Every wondered why Garlic bread does not taste the same as it used to?
I take my hat off to the good folks in the Marlborough Garlic industry, they have been through the wringer and back yet they still manage to have a smile on their faces, this extends through to the new season garlic now arriving in my kitchen door - who would have thought the largest garlic producing region in NZ would be bought to its knees by the importation of a product that is only a fraction of the quality ?
Marlborough garlic is available January until November every year with Pukekohe garlic being the first of the new season product available in December and it will keep you happy until New Year when the new Marlborough crop becomes available. The vast majority of New Zealand garlic is grown in the Marlborough region as it is the combination of a hard winter followed by a long dry summer which suits garlic growing perfectly resulting in quality which is second to none. New Zealand garlic is distinctively fresh and juicy with a wonderful pungency contained within clean white bulbs with roots extending.
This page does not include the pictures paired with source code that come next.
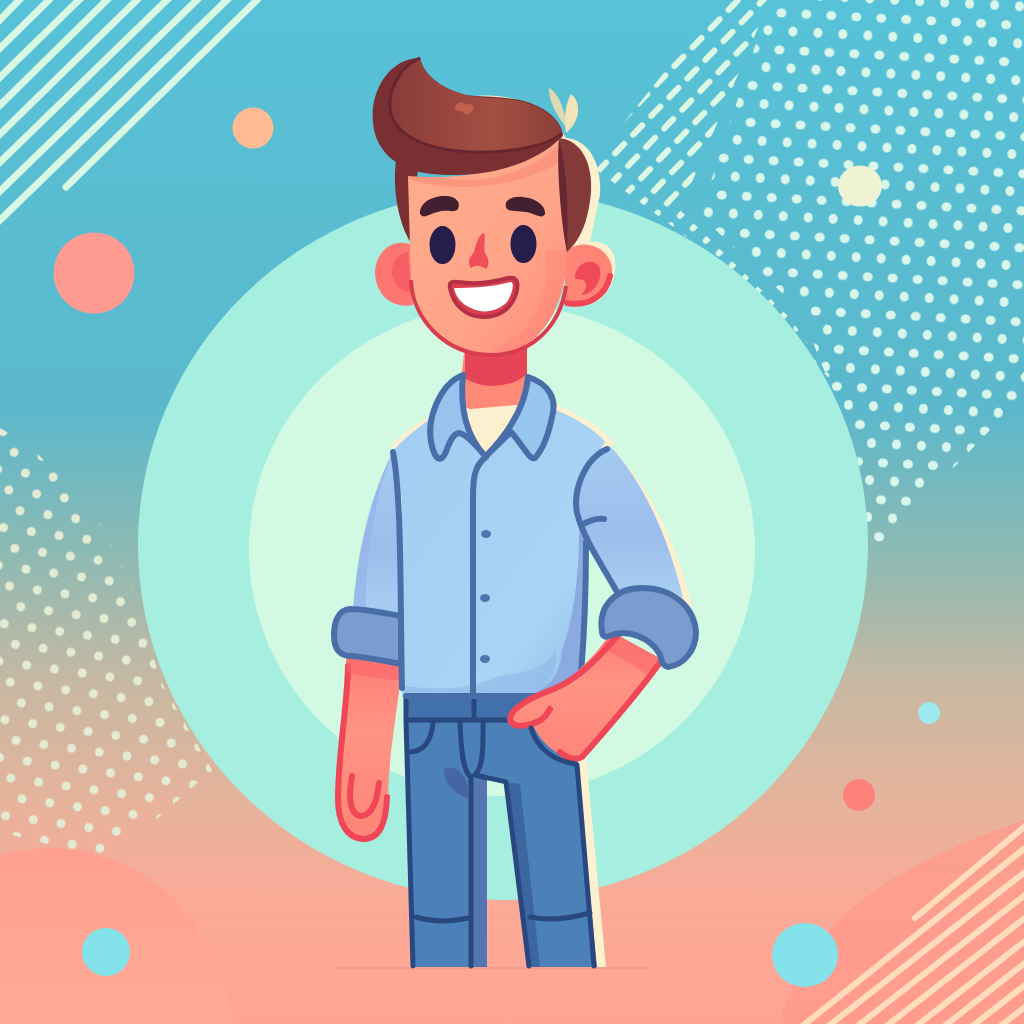
<!DOCTYPE html>
<html lang="en">
<head>
<meta charset="utf-8">
<title>Smiling man in a blue shirt</title>
<style>
:root {
  --cream: #fdf0cf;
  --mint: #a6efe0;
  --mint-pale: #d2fae3;
  --aqua: #83e2ea;
  --coral: #ff9a8c;
  --skin-line: #ef4757;
  --hair: #7a2f33;
  --hair-light: #9c4a40;
  --shirt-line: #4a6fa8;
  --cuff: #7c9ccf;
  --denim: #4b80b9;
  --denim-dark: #3c66a0;
  --denim-line: #29487f;
  --ink: #251d4a;
}
html, body { margin: 0; width: 1024px; height: 1024px; overflow: hidden; }
svg { display: block; }
.shirt-line { fill: none; stroke: var(--shirt-line); stroke-width: 6; stroke-linecap: round; stroke-linejoin: round; }
.denim-line { fill: none; stroke: var(--denim-line); stroke-width: 5; stroke-linecap: round; stroke-linejoin: round; }
.skin-line { fill: none; stroke: var(--skin-line); stroke-width: 6; stroke-linecap: round; stroke-linejoin: round; }
.rim { fill: var(--cream); }
</style>
</head>
<body>
<svg width="1024" height="1024" viewBox="0 0 1024 1024" role="img" aria-label="Cheerful cartoon man with one hand in his pocket">
  <defs>
    <linearGradient id="sky" x1="0" y1="0" x2="0" y2="1">
      <stop offset="0" stop-color="#57c2d8"/>
      <stop offset=".4" stop-color="#5cb8cc"/>
      <stop offset=".54" stop-color="#8dbab3"/>
      <stop offset=".67" stop-color="#c8b8a2"/>
      <stop offset=".78" stop-color="#e5b39b"/>
      <stop offset=".88" stop-color="#fbaa98"/>
      <stop offset="1" stop-color="#ffa495"/>
    </linearGradient>
    <linearGradient id="hill" x1="0" y1="0" x2="0" y2="1">
      <stop offset="0" stop-color="#ff9f92"/>
      <stop offset="1" stop-color="#ffb89c"/>
    </linearGradient>
    <linearGradient id="face" x1="0" y1="0" x2="1" y2="1">
      <stop offset="0" stop-color="#ffad8d"/>
      <stop offset=".6" stop-color="#ffa488"/>
      <stop offset="1" stop-color="#ff8a7c"/>
    </linearGradient>
    <linearGradient id="arm" x1="0" y1="0" x2="0" y2="1">
      <stop offset="0" stop-color="#ff7d76"/>
      <stop offset=".4" stop-color="#ff9382"/>
      <stop offset="1" stop-color="#ff8579"/>
    </linearGradient>
    <linearGradient id="fringe" x1="0" y1="0" x2="1" y2="0">
      <stop offset="0" stop-color="#8a3b3a"/>
      <stop offset=".6" stop-color="#a34f42"/>
      <stop offset="1" stop-color="#8c4038"/>
    </linearGradient>
    <linearGradient id="shirt" x1="0" y1="0" x2="1" y2="1">
      <stop offset="0" stop-color="#a3cdf1"/>
      <stop offset=".7" stop-color="#a9d4f4"/>
      <stop offset="1" stop-color="#8fb9e6"/>
    </linearGradient>
    <linearGradient id="sleeve" x1="0" y1="0" x2="0" y2="1">
      <stop offset="0" stop-color="#a4cbf2"/>
      <stop offset=".6" stop-color="#9dbdec"/>
      <stop offset="1" stop-color="#a9d0f3"/>
    </linearGradient>
    <pattern id="dots" width="25" height="37" patternUnits="userSpaceOnUse" patternTransform="rotate(3)">
      <ellipse cx="6" cy="9" rx="5" ry="4.5"/>
      <ellipse cx="18.5" cy="27" rx="4.5" ry="5"/>
    </pattern>
    <pattern id="dashes" width="26" height="18" patternUnits="userSpaceOnUse" patternTransform="rotate(-46)">
      <path d="M5 9H18" stroke="#dcf8e2" stroke-width="6" stroke-linecap="round"/>
    </pattern>
    <pattern id="halftone" width="25" height="37" patternUnits="userSpaceOnUse" patternTransform="rotate(3)">
      <ellipse cx="6" cy="9" rx="5" ry="4.5" fill="#d8f7ea"/>
      <ellipse cx="18.5" cy="27" rx="4.5" ry="5" fill="#d8f7ea"/>
    </pattern>
    <pattern id="halftone-warm" width="28" height="38" patternUnits="userSpaceOnUse" patternTransform="rotate(8)">
      <circle cx="7" cy="9" r="4.5" fill="#e3ebd3"/>
      <circle cx="21" cy="28" r="4.5" fill="#e3ebd3"/>
    </pattern>
    <clipPath id="face-clip">
      <path d="M408 176C450 180 520 174 559 140L567 252C566 320 530 355 491 355C445 355 412 318 411 282Z"/>
    </clipPath>
    <clipPath id="mouth-clip"><path d="M450 288C448 278 458 283 470 283C485 284 497 281 508 278C518 276 519 284 516 294C511 310 498 317 483 317C466 317 453 305 450 288Z"/></clipPath>
  </defs>

  <g id="background">
    <rect width="1024" height="1024" fill="url(#sky)"/>
    <ellipse cx="50" cy="1044" rx="184" ry="196" fill="url(#hill)"/>
    <path d="M780 1024C800 930 880 870 1024 820V1024Z" fill="#ff9a8c" opacity=".75"/>
    <g id="stripes-top-left" stroke="#d9f8e3" stroke-width="7" stroke-linecap="round">
      <path d="M-5 25L24-5M-5 53L54-5M-5 82L84-5M-5 110L112-5M-5 139L142-5M-5 167L172-5M-5 196L202-5M-5 225L232-5M66 187L262-5"/>
      <path d="M-5 224L66 187" stroke="none"/>
    </g>
    <g id="stripes-bottom-right" stroke="#ffdcbd" stroke-width="6" stroke-linecap="round">
      <path d="M1030 822L915 918M1030 844L800 1028M1030 868L826 1028M1030 891L855 1028M1030 914L884 1028M1030 937L914 1028M1030 959L942 1028M1030 981L970 1028M1030 1003L998 1028"/>
    </g>
    <g id="dot-fields">
      <path d="M722 0H770L680 210L790 318L840 390L720 262L590 165Z" fill="url(#dashes)"/>
      <path d="M770 0H1024V395L872 552L856 450L800 310L700 215Z" fill="url(#halftone)"/>
      <path d="M0 428L30 446L92 510L135 590L160 680L212 770L150 825L95 856L0 832Z" fill="url(#halftone-warm)"/>
    </g>
    <g id="bubbles">
      <circle cx="253" cy="128" r="20.5" fill="#ffbb94"/>
      <circle cx="94" cy="273" r="40.5" fill="#ff9b91"/>
      <ellipse cx="860" cy="186" rx="22" ry="20.5" fill="#f0f3d3"/>
      <circle cx="929" cy="713" r="11" fill="#9ee9ee"/>
      <circle cx="859" cy="795" r="16" fill="#ff817b"/>
      <circle cx="106" cy="952" r="24" fill="var(--aqua)"/>
      <ellipse cx="805" cy="955" rx="33" ry="32" fill="var(--aqua)"/>
    </g>
    <g id="halo">
      <ellipse cx="503" cy="545" rx="365" ry="355" fill="var(--mint)"/>
      <ellipse cx="502" cy="550" rx="253" ry="246" fill="var(--mint-pale)"/>
    </g>
    <path d="M336 968H650" stroke="#e9958b" stroke-width="1"/>
  </g>

  <g id="trousers">
    <path class="rim" d="M570 755L586 757L606 967H590Z"/>
    <path d="M405 694H584L576 755L597 967H527L505 782L487 779V967H411Z" fill="var(--denim)"/>
    <path d="M468 780L487 779V967H468Z" fill="#5576b2"/>
    <path d="M505 782L520 784L540 967H527Z" fill="var(--denim-dark)"/>
    <path d="M405 694H540L512 723H406Z" fill="#4270ad"/>
    <path d="M444 769C455 763 470 775 468 798C455 795 443 782 444 769Z" fill="#4566a4"/>
    <path class="denim-line" d="M406 697L406 720L413 966M406 720H512M460 722C461 750 463 772 471 777M471 777V966M483 722C483 745 484 765 475 775C486 778 496 779 506 782L529 966M433 723C431 742 423 752 409 752M577 765L594 966"/>
    <path class="denim-line" d="M416 917C432 922 450 922 468 918M530 917C550 921 572 918 590 913" stroke-width="4"/>
    <path class="denim-line" d="M474 698V718"/>
  </g>

  <g id="left-arm">
    <path d="M346 655L401 662C401 700 389 740 388 800C387 830 378 841 363 841C344 840 336 822 337 798C337 750 347 700 346 655Z" fill="url(#arm)"/>
    <path class="skin-line" d="M348 666C347 710 338 755 338 798C338 825 348 838 363 839C380 839 386 823 387 797"/>
    <path class="skin-line" d="M352 776C348 798 350 815 361 816C373 815 377 800 379 783" stroke-width="5"/>
    <path d="M347 655L401 662L400 680C380 680 362 676 347 672Z" fill="#f9646a" opacity=".55"/>
    <path d="M394 450C372 490 356 560 353 612L401 620V455Z" fill="url(#sleeve)"/>
    <path d="M394 450C376 490 364 560 366 612L353 612C356 550 372 490 394 450Z" fill="#8fb3e8" opacity=".6"/>
    <path class="shirt-line" d="M401 616C380 612 362 609 350 609C337 610 334 624 334 635C334 650 340 656 352 656C370 658 386 661 401 664Z" style="fill:var(--cuff)"/>
  </g>

  <g id="neck">
    <path d="M465 345H527V400L487 456L458 405Z" fill="#ff8a77"/>
    <path d="M465 345H527V374C512 388 482 390 465 378Z" fill="#e64556"/>
    <path d="M458 402C475 416 505 418 524 406L486 460Z" fill="#fbf7ea"/>
    <path d="M462 416C478 428 500 430 514 422" fill="none" stroke="#e4dccf" stroke-width="3"/>
  </g>

  <g id="shirt-body">
    <path class="rim" d="M390 447C405 430 425 418 437 412L550 402C580 414 602 428 614 443L600 470L420 460Z"/>
    <path d="M394 450C408 433 430 420 444 408L486 456L542 405C570 414 598 430 610 448C588 460 574 490 577 515L586 540C584 600 584 650 580 690L540 697H402V500Z" fill="url(#shirt)"/>
    <path d="M579 520L587 545C586 600 584 650 580 692L520 697C550 690 560 676 562 650C574 620 580 570 579 520Z" fill="#8aaae0"/>
    <path d="M498 676C530 674 548 664 556 650C558 672 546 692 528 697H404V686C440 690 470 690 498 676Z" fill="#92bcea" opacity=".7"/>
    <path class="shirt-line" d="M393 452C402 500 400 600 402 688M486 457C474 466 473 478 473 500V692M406 696H540"/>
    <path class="shirt-line" d="M586 542C586 600 583 650 581 674"/>
    <g fill="#4d76ae">
      <ellipse cx="486" cy="534" rx="5" ry="4"/>
      <ellipse cx="485" cy="598" rx="5" ry="4"/>
      <ellipse cx="485" cy="659" rx="5" ry="4"/>
    </g>
    <g id="collar">
      <path class="shirt-line" d="M463 375C440 384 425 420 432 446C435 460 441 462 445 454C449 444 452 434 459 433C466 434 476 445 485 456C470 440 459 415 463 375Z" style="fill:#97c3ee"/>
      <path class="shirt-line" d="M528 377C550 384 557 400 552 417C549 432 543 449 535 458C530 461 522 444 511 432L485 457C505 437 525 410 528 377Z" style="fill:#97c7ef"/>
    </g>
  </g>

  <g id="right-arm">
    <path class="rim" d="M606 441C645 480 675 535 692 607L670 600L600 450Z"/>
    <path d="M610 446C582 458 573 490 577 515L618 594C640 583 668 586 683 598C668 535 642 480 610 446Z" fill="url(#sleeve)"/>
    <path class="shirt-line" d="M607 449C583 460 573 492 577 513C584 540 604 568 617 592M582 525C590 520 597 518 604 519"/>
    <path d="M612 632L663 660C640 695 608 726 582 757C565 763 542 745 534 727L512 724C506 714 520 704 540 696C566 685 592 660 612 632Z" fill="url(#arm)"/>
    <path d="M612 632L663 660L650 678C634 664 615 654 600 648Z" fill="#f9646a" opacity=".5"/>
    <path class="skin-line" d="M618 635C590 668 570 684 546 692C528 699 509 710 510 720C513 729 530 726 541 720C547 716 548 712 550 709M661 661C636 696 606 730 582 757C575 761 567 758 560 752"/>
    <path class="denim-line" d="M531 728C537 748 553 761 576 764"/>
    <path class="shirt-line" d="M602 631C598 606 616 588 642 588C672 588 694 606 696 632C696 650 684 665 668 667C660 665 662 657 659 653C650 638 628 628 609 636C604 638 602 635 602 631Z" style="fill:var(--cuff)"/>
  </g>

  <g id="head">
    <path class="rim" d="M470 97C510 90 550 108 566 138C590 140 602 165 600 195L590 242C612 240 620 258 613 280C607 300 585 312 566 304L560 150Z"/>
    <path d="M396 160L418 168L411 243C399 225 392 190 396 160Z" fill="var(--hair)"/>
    <path d="M410 244C389 238 375 255 375 273C376 295 392 309 413 305Z" fill="#ff7672"/>
    <path d="M408 252C390 254 386 280 402 290L411 292Z" fill="#f65f66"/>
    <path d="M565 252C580 238 608 244 612 268C614 293 592 310 565 304Z" fill="#ff8577"/>
    <path class="skin-line" d="M567 303C588 307 606 296 610 276" stroke-width="4"/>
    <path d="M575 279C574 262 594 256 600 268C602 282 594 294 581 295C590 286 587 278 575 279Z" fill="#ef4a58"/>
    <path d="M408 176C450 180 520 174 559 140L567 252C566 320 530 355 491 355C445 355 412 318 411 282Z" fill="url(#face)"/>
    <g clip-path="url(#face-clip)">
      <path d="M405 165C450 190 520 185 565 140V158C520 190 450 194 405 178Z" fill="#f98b76" opacity=".6"/>
      <path d="M545 250C552 300 530 336 491 350L530 360L575 310V250Z" fill="#ff8377" opacity=".4"/>
    </g>
    <path d="M411 280C412 318 445 355 491 355C530 355 560 328 566 286" fill="none" stroke="#d93c4e" stroke-width="4"/>
    <path d="M559 138C582 140 593 165 591 192C589 215 583 238 567 252C562 220 562 175 559 138Z" fill="#843a38"/>
    <path d="M559 138C568 175 568 215 567 252C562 230 556 170 559 138Z" fill="#672735"/>
    <g id="eyebrows" fill="#43202f">
      <path d="M420 214C419 202 434 195 447 196C457 197 461 203 458 209C455 213 449 210 441 211C430 213 424 220 420 214Z"/>
      <path d="M506 207C504 200 512 196 523 197C536 198 546 206 545 214C542 220 534 213 526 212C517 210 508 213 506 207Z"/>
    </g>
    <g id="eyes" fill="var(--ink)">
      <ellipse cx="442.500" cy="245" rx="13" ry="19"/>
      <ellipse cx="523.500" cy="244" rx="13" ry="19"/>
    </g>
    <path d="M483 233C487 234 483 246 485 253C489 259 490 265 486 269C480 265 475 265 471 268C466 260 471 257 474 252C476 245 478 236 483 233Z" fill="#f04f59"/>
    <g id="smile">
      <path d="M450 288C448 278 458 283 470 283C485 284 497 281 508 278C518 276 519 284 516 294C511 310 498 317 483 317C466 317 453 305 450 288Z" fill="#d9404f" stroke="#b52f46" stroke-width="4"/>
      <path d="M454 288C470 288 492 287 511 282C515 283 512 294 507 302C498 311 484 314 473 309C461 304 456 297 454 288Z" fill="#fff" clip-path="url(#mouth-clip)"/>
    </g>
  </g>

  <g id="hair">
    <path d="M549 88C558 92 565 110 567 128C556 116 548 98 549 88Z" fill="#dfd9b2"/>
    <path d="M571 94C582 102 580 122 566 133C564 118 565 104 571 94Z" fill="#f3e3b9"/>
    <path d="M420 58C390 58 370 90 373 122C375 150 395 168 425 173C470 180 530 170 563 136C562 120 545 106 520 100C500 96 480 97 466 95C440 88 424 75 420 58Z" fill="var(--hair)"/>
    <path d="M420 58C400 66 386 92 391 114C398 138 430 150 470 152C505 153 545 148 562 133C556 112 530 101 505 99C490 97 478 98 466 95C440 88 424 75 420 58Z" fill="url(#fringe)"/>
    <path d="M420 58C400 66 386 92 391 114C398 138 430 150 470 152C505 153 545 148 562 133" fill="none" stroke="#66262f" stroke-width="3"/>
    <path d="M455 106C458 101 464 102 466 105C471 102 476 106 472 111C468 116 463 114 462 111C458 112 454 110 455 106Z" fill="#c4604e"/>
  </g>
</svg>
</body>
</html>
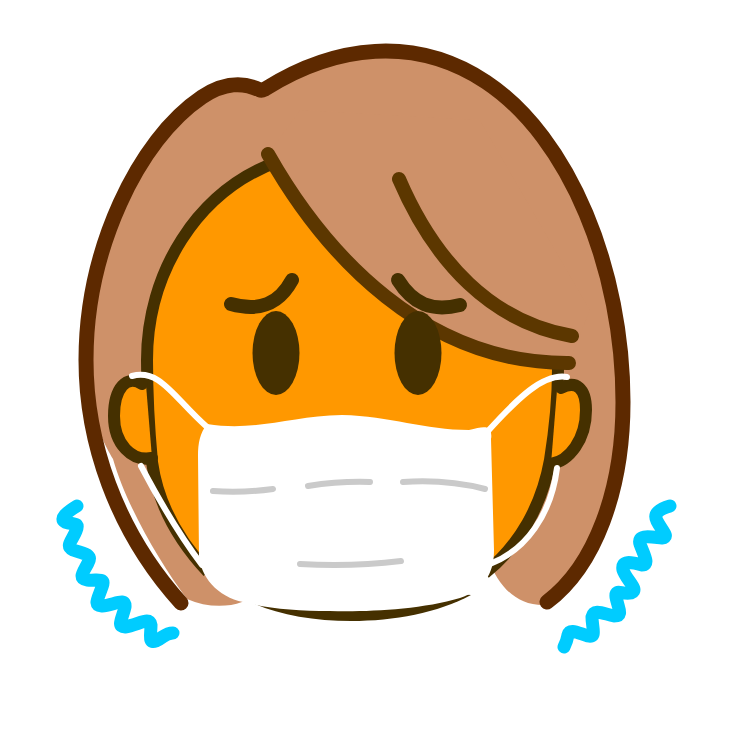
<!DOCTYPE html>
<html lang="en">
<head>
<meta charset="utf-8">
<title>Shivering woman in a face mask</title>
<style>
:root {
  --paper: #ffffff;
  --hair: #ce9169;
  --hair-line: #5d2900;
  --strand: #5c3700;
  --skin: #ff9800;
  --ink: #453000;
  --fold: #cacaca;
  --shiver: #00ccff;
}
html, body { margin: 0; overflow: hidden; background: var(--paper); }
svg { display: block; width: 740px; height: 740px; }
.line { fill: none; stroke-linecap: round; stroke-linejoin: round; }
.hair-fill { fill: var(--hair); }
.hair-outline { stroke: var(--hair-line); stroke-width: 15; }
.strand { stroke: var(--strand); stroke-width: 14; }
.skin { fill: var(--skin); }
.face-outline { fill: none; stroke: var(--ink); stroke-width: 12; }
.ear { stroke: var(--ink); stroke-width: 12; }
.brow { stroke: var(--ink); stroke-width: 14; }
.eye, .chin { fill: var(--ink); }
.mask { fill: var(--paper); }
.strap { stroke: var(--paper); stroke-width: 6; }
.fold { stroke: var(--fold); stroke-width: 6; }
.shiver { stroke: var(--shiver); stroke-width: 13; }
</style>
</head>
<body>
<svg viewBox="0 0 740 740" role="img" aria-label="Worried woman with brown hair wearing a white face mask and shivering">
  <g id="hair-back">
    <path class="hair-fill" d="M262 89C215 70 160 115 125 185C90 252 80 345 92 405C98 432 105 445 113 459C126 505 160 563 187 599C205 607 226 608 242 602L300 560H489C498 586 517 607 547 605C585 568 612 500 615 430C638 330 598 190 528 110C450 30 350 34 262 89Z"/>
    <path class="line hair-outline" d="M181 603C115 530 86 440 86 360C86 250 138 140 202 97C225 82 243 82 260 90C262 91 263 90 265 89C335 45 415 35 486 82C570 138 623 270 623 402C623 490 595 566 547 602"/>
  </g>

  <g id="face">
    <path class="skin" d="M281 160C195 190 147 275 147 360C147 395 149 430 153 470C160 505 178 540 205 568L350 600L488 568C523 535 545 495 551 455L558 372L440 325L340 240Z"/>
    <path class="face-outline" d="M282 160C195 190 147 275 147 360C147 395 149 430 152 462C158 505 178 540 208 572"/>
    <path class="face-outline" d="M558 369C558 405 554 435 550 460C542 505 520 545 485 573"/>
  </g>

  <g id="fringe">
    <path class="hair-fill" d="M268 154C320 245 425 364 569 363L590 310L480 120L300 110Z"/>
    <path class="line strand" d="M268 154C325 255 425 364 569 363"/>
    <path class="line strand" d="M399 179C435 263 492 322 572 336"/>
  </g>

  <g id="ears">
    <path class="skin" d="M146 385C130 372 114 388 114 416C114 444 132 462 152 458Z"/>
    <path class="line ear" d="M142 384C127 374 114 388 114 416C114 444 132 462 152 458"/>
    <path class="skin" d="M557 390C575 380 586 388 586 410C586 440 569 461 551 464Z"/>
    <path class="line ear" d="M561 388C576 380 586 388 586 410C586 440 569 461 551 464"/>
  </g>

  <g id="expression">
    <path class="line brow" d="M231 304C260 312 279 304 292 280"/>
    <path class="line brow" d="M398 280C413 304 432 312 460 305"/>
    <ellipse class="eye" cx="276" cy="353" rx="23.5" ry="42"/>
    <ellipse class="eye" cx="418" cy="353" rx="23.5" ry="42"/>
  </g>

  <g id="face-mask">
    <path class="chin" d="M255 604C310 628 410 628 471 595L360 585Z"/>
    <path class="line strap" d="M132 376C160 368 174 398 207 427"/>
    <path class="line strap" d="M141 466C160 502 180 536 202 565"/>
    <path class="line strap" d="M567 377C543 373 517 399 488 431"/>
    <path class="line strap" d="M557 468C551 515 526 550 490 564"/>
    <path class="mask" d="M207 424C255 432 290 416 342 415C390 416 425 430 469 430C480 427 486 426 490 429Q492 434 491 439L494 550C494 575 483 590 460 598C420 610 365 612 330 611C300 611 270 609 248 603C222 599 202 582 199 556L198 456C198 443 200 433 207 424Z"/>
    <path class="line fold" d="M213 491Q243 493 273 489"/>
    <path class="line fold" d="M308 486Q340 481 370 482"/>
    <path class="line fold" d="M403 482Q446 479 485 489"/>
    <path class="line fold" d="M300 564Q352 567 401 561"/>
  </g>

  <g id="shiver-marks">
    <path class="line shiver" d="M77 506C67 512 59 519 65 522C74 525 80 522 76 531C72 541 65 546 73 550C84 554 93 554 88 563C83 573 78 578 87 580C98 581 106 577 102 587C98 599 93 605 102 606C114 605 126 597 125 607C123 617 116 627 125 627C138 625 150 616 151 625C151 635 148 644 156 641C164 637 165 633 173 633"/>
    <path class="line shiver" d="M670 506C660 509 653 513 657 521C662 531 670 537 662 538C651 537 637 534 640 544C644 555 650 565 642 565C631 562 621 560 623 570C626 580 640 590 631 593C622 595 615 588 616 597C618 608 624 616 614 616C604 614 594 608 592 617C592 628 597 638 588 636C578 633 570 628 568 635Q567 641 564 647"/>
  </g>
</svg>
</body>
</html>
Chinese or imported garlic while a fraction of the price will have the roots cut out and have no flavour or smell to it (that’s what has happened to our garlic breads) – you have to use 3-4 times as much to try and get the garlic flavour out which still does not compare to the pungent Marlborough produce. The chefs way is to use salt and the back of a cooks knife to smash the skin off and then grind it with the salt until a paste forms, rich oil aromas will come to the surface and give your food the garlic flavour that it needs. Too strong you I hear you say, then why use garlic if you are not looking for the real flavour? – it is like most other industrialised food products where the real taste is missing because we force them to grow too fast so that they can get to the market quickly and sit on a shelf for longer – go on I dare you and you will never go back to that Chinese taste again
In the kichen we roll in a little grape seed oil, wrap in tinfoil and then baked for 45-60 mins in a oven at 170 degrees or until soft and then use as our DIY garlic bread with local salt, local parsley, and Marlborough bagautte
Garlic Aioli Recipe
3 garlic cloves, chopped
1 large egg
1 tablespoon freshly squeezed lemon juice
1 tablespoon chopped fresh parsley
1/4 teaspoon salt
2 turns freshly ground black pepper
1/2 cup Grape Seed Oill
Combine the garlic, egg, lemon juice, parsley, salt and pepper in a food processor or blender and puree. Add the oil in a slow stream and continue to process until the mixture has formed a thick emulsion. Finish with 1 T of boiling water to set